Injecting the C0–C1 joint is a dying art. For some reason, it’s mostly not taught anymore to new doctors, and there are only a handful of physicians around the country who have injected 100 or more patients at this site. My partner John Schultz and I have easily injected about a thousand each due to the nature of our practice, so we may have the most experience in the number of C0–C1 injections performed. All that experience allows you to recognize when something isn’t quite right. If you look at the image to the left, the green arrows outline the dark contrast dye in the joint, which in this view is an oval. However, the red arrows mark out what concerned me. This seems to be the contrast dye leaking out of the joint and into an area around the upper cervical spinal cord and nerves. The image on the right is a lateral or side view, and it shows the same thing. The green arrows show the contrast in the joint, and the red arrows show where the leakage has now gone, having accumulated in the far front of the spinal column (the patient was face down). I didn’t show the C1–C2 injection, but it demonstrated the same leakage, going so far as to outline the right C2 nerve root.
A High Spinal Is a Bad Day for Everyone
When anesthetic is injected in the upper neck area, it’s possible to get a “high spinal.” This means that some of the nerves that control breathing can get numbed out and the patient loses the ability to breathe. This is a rare complication of an upper neck injection, and it’s one of the reasons contrast is used as if it looks like the medication will come in contact with these nerves, the doctor needs to change the game plan to keep the patient safe. In fact, in all of the many years I have injected the upper neck, I’ve never had a high spinal by injecting the C0–C1 and C1–C2 joints. Even if something like this were to happen, we have the ability in our practice to handle the issue and keep the patient safe while the anesthetic wears off.
In this patient’s injection, I was able to change around anesthetic concentrations and volumes to both achieve my goal of ruling out his upper neck facet joints as painful and avoid a high spinal. However, as I went through that process, I realized that the prolotherapy doctor who had injected these same areas without contrast would never have seen the issue. Had he actually been in the joint (which he likely wasn’t) and injected a prolo solution containing an anesthetic, the patient may have gotten a high spinal and been in danger.

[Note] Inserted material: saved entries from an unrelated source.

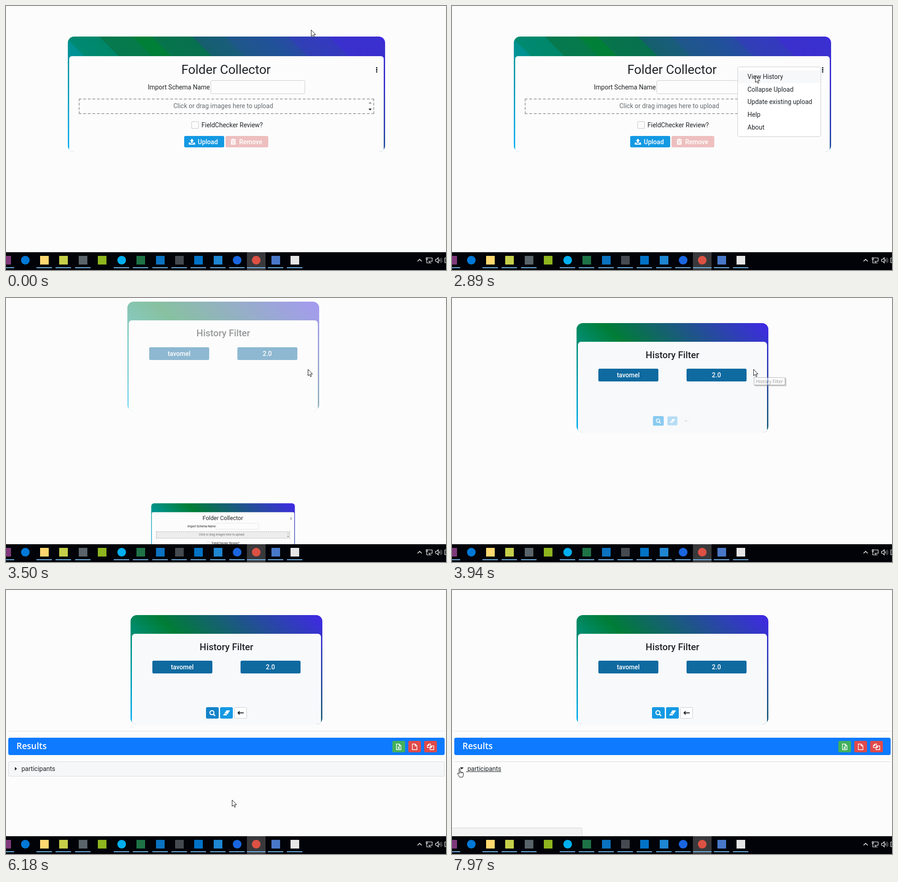
These frames come from a looping animation (968x579 px, 8 s). An HTML page:

```html
<!DOCTYPE html>
<html lang="en">
<head>
<meta charset="utf-8">
<title>Upload history</title>
<style>
html, body { margin: 0; width: 100%; height: 100%; overflow: hidden; background: #fcfcfc; }
#stage { position: absolute; left: 0; top: 0; width: 968px; height: 579px; overflow: hidden;
  background: #fcfcfc; color: #212529; font: 14px Roboto, sans-serif; }
#stage div, #stage svg { position: absolute; box-sizing: border-box; }
.text { white-space: pre; }
.layer { left: 0; top: 0; width: 968px; height: 579px; }
.card { border-radius: 14px; overflow: hidden;
  background: linear-gradient(45deg, #00b0f5, #007d36 45%, #4028e6); }
.banded { background: linear-gradient(45deg, #00b0f5, #00908e 26%, #008a72 26%, #00876a 33.8%,
  #06794f 33.8%, #067a4b 41%, #007f38 42%, #007f38 46%, #07744c 46%, #07704f 55.4%,
  #145f6c 55.4%, #1a5c7c 63%, #1e5788 63%, #21519a 73%, #2849a6 77.5%,
  #2f40b4 77.5%, #3539c0 87%, #3a30cd 87%, #3a2fd0 98.5%, #4028e6 98.5%); }
.btn { border-radius: 3px; }
.white { color: #fff; font-weight: 500; }
</style>
</head>
<body>
<div id="stage"></div>
<script>
const stage = document.getElementById('stage');

function box(parent, x, y, w, h, css = '', cls = '') {
  const d = document.createElement('div');
  d.className = cls;
  d.style.cssText = `left:${x}px;top:${y}px;width:${w}px;height:${h}px;${css}`;
  parent.appendChild(d);
  return d;
}
// Text is centred vertically on cy; with w it is centred in that width too.
function text(parent, x, cy, str, size = 14, css = '', w = 0, cls = '') {
  const d = box(parent, x, cy - size, w || 400, size * 2,
    `font-size:${size}px;line-height:${size * 2}px;${w ? 'text-align:center;' : ''}${css}`, 'text ' + cls);
  d.textContent = str;
  return d;
}
function icon(parent, x, y, w, h, body, view = `0 0 ${w} ${h}`) {
  const d = box(parent, x, y, w, h);
  d.innerHTML = `<svg width="${w}" height="${h}" viewBox="${view}" style="left:0;top:0;overflow:visible">${body}</svg>`;
  return d;
}
function layer() {
  const d = document.createElement('div');
  d.className = 'layer';
  stage.appendChild(d);
  return d;
}
const show = (el, on) => { el.style.visibility = on ? 'inherit' : 'hidden'; };
const clamp = v => Math.max(0, Math.min(1, v));

// Upload page
const upload = layer();
upload.style.transformOrigin = '485px 170px';
const banner = box(upload, 136, 67, 698, 253, '', 'card banded');
box(banner, 3, 43, 692, 212, 'background:#fcfcfc;border-radius:6px 6px 0 0');
text(upload, 284, 140, 'Folder Collector', 28, '', 400);
text(upload, 312, 178, 'Import Schema Name');
box(upload, 450, 163, 208, 30, 'border:1px solid #ccc;border-radius:3px');
const drop = box(upload, 160, 203, 650, 34, 'border:2px dashed #aaa');
text(upload, 278, 219, 'Click or drag images here to upload', 14, 'color:#686c70', 400);
icon(upload, 797, 209, 8, 20, '<path d="M.5 5L4 1.500 7.500 5z" fill="#888"/><path d="M.5 16L4 20 7.500 16z" fill="#222"/>');
box(upload, 408, 253, 16, 16, 'border:1px solid #c4c4c4;border-radius:2px');
text(upload, 430, 261, 'FieldChecker Review?');
box(upload, 392, 285, 88, 25, 'background:#1499e3', 'btn');
icon(upload, 402, 291, 14, 14, '<path d="M7 0L11.500 5H8.800V9.500H5.200V5H2.500zM0 8.500H4V11H10V8.500H14V13H0z" fill="#fff"/>');
text(upload, 422, 298, 'Upload', 14, '', 0, 'white');
box(upload, 483, 285, 94, 25, 'background:#eebfbf', 'btn');
icon(upload, 494, 291, 12, 14, '<path d="M4 0H8V1.500H12V3.500H0V1.500H4zM1 4.500H11V13H1z" fill="#fff"/><path d="M4 6V11M6 6V11M8 6V11" stroke="#eebfbf"/>');
text(upload, 513, 298, 'Remove', 14, '', 0, 'white');
for (const y of [134, 138.3, 142.6]) box(upload, 813.5, y, 3.4, 3.4, 'background:#1d2630;border-radius:1px');

const menu = box(upload, 628, 133, 184, 154, 'background:#fff;border:1px solid #ccc;border-radius:4px');
const hover = box(menu, 0, 7, 182, 27.5, 'background:#f7f8f9');
['View History', 'Collapse Upload', 'Update existing upload', 'Help', 'About']
  .forEach((s, i) => text(menu, 21, 20.8 + i * 27.7, s));

// History page
const history = box(stage, 274, 55, 422, 240);
const frame = box(history, 0, 0, 422, 240, '', 'card');
const panel = box(frame, 3, 41, 416, 200, 'background:#f8f9fb;border-radius:7px 7px 0 0');
text(history, 11, 70, 'History Filter', 20.5, 'font-weight:500', 400);
for (const [x, s] of [[48, 'tavomel'], [242, '2.0']]) {
  box(history, x, 100, 131.5, 28, 'background:#0f6aa0', 'btn');
  text(history, x, 114, s, 14, '', 131.5, 'white');
}
const tools = [166, 197, 228].map((x, i) =>
  box(history, x, 202, 27.5, 25, i < 2 ? 'background:#1499e3' : 'background:#fff;border:1px solid #ccc', 'btn'));
icon(tools[0], 7, 6, 14, 14, '<circle cx="6" cy="6" r="4.400" fill="none" stroke="#fff" stroke-width="2.200"/><path d="M9.300 9.300L13 13" stroke="#fff" stroke-width="2.600"/>');
icon(tools[1], 6, 6, 16, 13, '<path d="M8 1H16L8.500 12H.5z" fill="#fff"/><path d="M3.300 8H7.800L10 11" fill="none" stroke="#1499e3"/>');
icon(tools[2], 6, 6, 14, 11, '<path d="M2 5.500H14M5 2L1.500 5.500 5 9" fill="none" stroke="#1c2227" stroke-width="2"/>');

// Results
const results = layer();
box(results, 5, 309, 960, 1, 'background:#e3e3e3');
box(results, 5, 324, 960, 38, 'background:#0d7aff;border-radius:4px');
text(results, 23, 341.500, 'Results', 19, 'font-family:"Open Sans",sans-serif;font-weight:600;color:#fff');
const page = '<path d="M1 .7H7L11 4.700V13.300H1zM7 .7V4.700H11" fill="none" stroke="#fff" stroke-width="1.400"/>';
const files = [
  ['#43b05c', page + '<path d="M4 6.500L8 11.500M8 6.500L4 11.500" stroke="#fff" stroke-width="1.400"/>'],
  ['#e04a4a', page],
  ['#e04a4a', '<path d="M-1 4L2.500 .7H6V8.500H-1zM2.500 .7V4H-1M5 8L8.500 4.700H13V13.300H5zM8.500 4.700V8H5" fill="none" stroke="#fff" stroke-width="1.400"/>']
];
files.forEach(([c, body], i) => {
  box(results, 850 + i * 35, 331, 28, 25, 'background:' + c, 'btn');
  icon(results, 858 + i * 35, 336.500, 12, 14, body);
});
const row = box(results, 5, 376, 960, 33);
const closed = icon(results, 19, 387, 6, 10, '<path d="M.5 1L5 5 .5 9z" fill="#1c2227"/>');
const opened = icon(results, 17, 388, 9, 6, '<path d="M.5 1H8.500L4.500 5.500z" fill="#1c2227"/>');
const label = text(results, 34, 392, 'participants');
const lead = box(results, 31, 398, 3, 1, 'background:#212529');

const status = box(stage, -1, 521, 288, 20, 'background:#f2f2f2;border:1px solid #d4d4d4;border-radius:0 4px 0 0');

// Tooltips
const tip = box(stage, 404, 285, 101, 24, 'background:#434343;border-radius:3px');
icon(tip, 45, -4, 10, 4, '<path d="M0 4L5 0 10 4z" fill="#434343"/>');
text(tip, 6, 12, 'Search history', 14, 'color:#fff');
const hint = box(stage, 0, 0, 69, 17, 'background:#fff;border:1px solid #8a8a8a;box-shadow:2px 2px 2px #888');
text(hint, 4, 7.500, 'History Filter', 10, 'font-family:"Open Sans",sans-serif;color:#555');

// Taskbar
const bar = box(stage, 0, 540, 968, 39, 'background:#010308');
box(bar, 530, 0, 41, 39, 'background:#39393b');
const apps = [
  [1, '#80397b', 0, 1], [42, '#0078d7', 1, 0], [84, '#ffd870', 0, 1], [126, '#c5cf4a', 0, 1],
  [169, '#59646a', 0, 1], [211, '#8fb51f', 0, 0], [254, '#00aff0', 1, 1], [296, '#1f7246', 0, 1],
  [339, '#0a72c0', 0, 1], [381, '#454a50', 0, 1], [423, '#0072c6', 0, 1], [466, '#1f86d2', 0, 1],
  [508, '#1a66e0', 1, 1], [550, '#dd5144', 1, 1], [593, '#4a78c8', 0, 1], [635, '#e6e6e6', 0, 1]
];
apps.forEach(([x, color, round, running]) => {
  box(bar, x - 9.5, 8, 19, 19, `background:${color};${round ? 'border-radius:50%' : ''}`);
  const half = x === 550 ? 20.5 : 17;
  if (running) box(bar, x - half, 33, half * 2, 2, 'background:#76b9ed');
});
icon(bar, 904, 9, 64, 18, `<g fill="none" stroke="#fff" stroke-width="1.200">
  <path d="M1.500 11L6 6.500 10.500 11" stroke-width="1.500"/>
  <path d="M23 3.500H33.500V11H25M28 11V14M25 14.500H32M20.500 3V7H23V3zM21.700 7V14.500H25"/>
  <path d="M41 6.500H43.500L47 3V14.500L43.500 11H41zM49 6.500Q50.500 8.700 49 11"/>
  <path d="M51 4.500Q54 8.700 51 13M53 3Q57 8.700 53 14.500" stroke="#777"/>
  <path d="M66 3.500H61.500V14H66"/></g>`);

// Pointer
const arrow = icon(stage, 0, 0, 12, 19, '<path d="M.5 .5V14.500L3.700 11.500 5.800 16.500 8 15.600 6 10.800H10.300z" fill="#fff" stroke="#111"/>');
const hand = icon(stage, 0, 0, 15, 20, '<path d="M4.500 12.500V2Q4.500 .6 5.800 .6T7 2V8Q9.300 6.800 9.500 8.500 11.500 7.600 11.700 9.300 14 8.700 14 11V14.500Q14 17 12.500 19.400H5.500Q4.500 16.500 1.200 12.500 .3 10.500 2.500 10.500z" fill="#fff" stroke="#111"/><path d="M7 8V11M9.500 8.500V11M11.700 9.300V11" stroke="#111"/>');

const path = [
  [500, 671, 52], [530, 640, 47], [604, 470, 48], [678, 410, 118], [752, 397, 220],
  [827, 398, 312], [901, 399, 437], [975, 490, 446], [1050, 640, 420], [1124, 773, 400],
  [1198, 740, 385], [1346, 712, 379], [1400, 712, 379], [1495, 671, 368], [1600, 690, 320],
  [1720, 735, 270], [1850, 790, 225], [1950, 815, 205], [2070, 822, 165], [2165, 817, 144],
  [2225, 817, 144], [2306, 813, 141], [2700, 813, 141], [2906, 667, 153], [3180, 667, 153],
  [3275, 664, 156], [3800, 663, 156], [4090, 663, 156], [4530, 443, 263], [5080, 443, 263],
  [5353, 277, 441], [5520, 277, 441], [5797, 497, 460], [6180, 497, 460], [6500, 280, 448],
  [6750, 105, 455], [6985, 58, 429], [7020, 58, 429], [7205, 11, 391], [8000, 11, 391]
];
function pointer(t) {
  let i = path.findIndex(p => p[0] > t);
  if (i === 0) return path[0].slice(1);
  if (i < 0) return path[path.length - 1].slice(1);
  const [a, x, y] = path[i - 1], [b, u, v] = path[i], f = (t - a) / (b - a);
  return [Math.round(x + (u - x) * f), Math.round(y + (v - y) * f)];
}

function draw(time) {
  const step = 74.25;
  const t = 530 + Math.floor((time - 512) / step) * step;
  const [x, y] = pointer(t);

  const leaving = t >= 3180;
  const size = 1 - (t - 3180) * 0.00171;
  show(upload, !leaving || size > 0.02);
  upload.style.transform = leaving ? `translate(-7.5px,327px) scale(${Math.max(size, 0.01)})` : 'none';
  banner.className = leaving ? 'card' : 'card banded';
  drop.style.background = leaving ? '#ededed' : 'none';
  show(menu, t >= 2590 && !leaving);
  show(hover, t >= 2870);

  show(history, leaving);
  history.style.opacity = clamp((t - 3180) / 700);
  const [hx, hy] = t < 3740 ? [267, 7.5] : t < 3810 ? [274, 31] : [274, 55];
  history.style.left = hx + 'px';
  history.style.top = hy + 'px';
  panel.style.background = t < 3740 ? '#fcfcfc' : '#f8f9fb';
  tools.forEach((b, i) => {
    const f = clamp((t - 3848 - i * 40) / 200);
    b.style.opacity = f;
    b.style.transform = `scale(${0.7 + 0.3 * f})`;
  });

  const onSearch = t > 4400 && t < 5110 && x < 468 && y > 250;
  tools[0].style.background = onSearch ? '#0f6aa0' : t >= 4700 && t < 7860 ? '#1283c9' : '#1499e3';
  show(tip, onSearch);
  tip.style.opacity = clamp((t - 4380) / 200);

  const first = t >= 3920 && t < 4100;
  show(hint, first || (t >= 4590 && t < 5110));
  hint.style.opacity = first ? clamp((t - 3850) / 160) : clamp((t - 4450) / 200);
  hint.style.left = x + (first ? 1 : 3) + 'px';
  hint.style.top = y + (first ? 18 : 22) + 'px';

  show(results, t >= 4730);
  const open = t >= 7860;
  const onRow = t >= 4730 && y > 376 && y < 409;
  row.style.border = open ? '0 solid #dcdcdc' : '1px solid #dadada';
  row.style.borderTop = '1px solid #dadada';
  row.style.borderRadius = open ? '0' : '3px';
  row.style.background = open || onRow ? '#fcfcfc' : '#f6f7f8';
  label.style.textDecoration = onRow ? 'underline' : 'none';
  show(lead, onRow);
  show(closed, !open);
  show(opened, open);
  show(status, t >= 7340);

  const pointing = onSearch || onRow || (t >= 2225 && t < 2720);
  show(hand, pointing);
  show(arrow, !pointing);
  for (const c of [hand, arrow]) c.style.transform = `translate(${x}px,${y}px)`;
}

const start = performance.now();
function tick(now) {
  draw(Math.max(0, now - start) % 8000);
  requestAnimationFrame(tick);
}
draw(0);
requestAnimationFrame(tick);
</script>
</body>
</html>
```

The upshot? We likely have the world’s greatest experience in injecting the upper neck joints. Experience means that you get to play the “which one of these things is not like the other” game at a higher level to keep patients safe. At the same time, if you go to a doctor who wants to inject your spine and doesn’t use contrast to confirm where the medication will go, then find another doctor!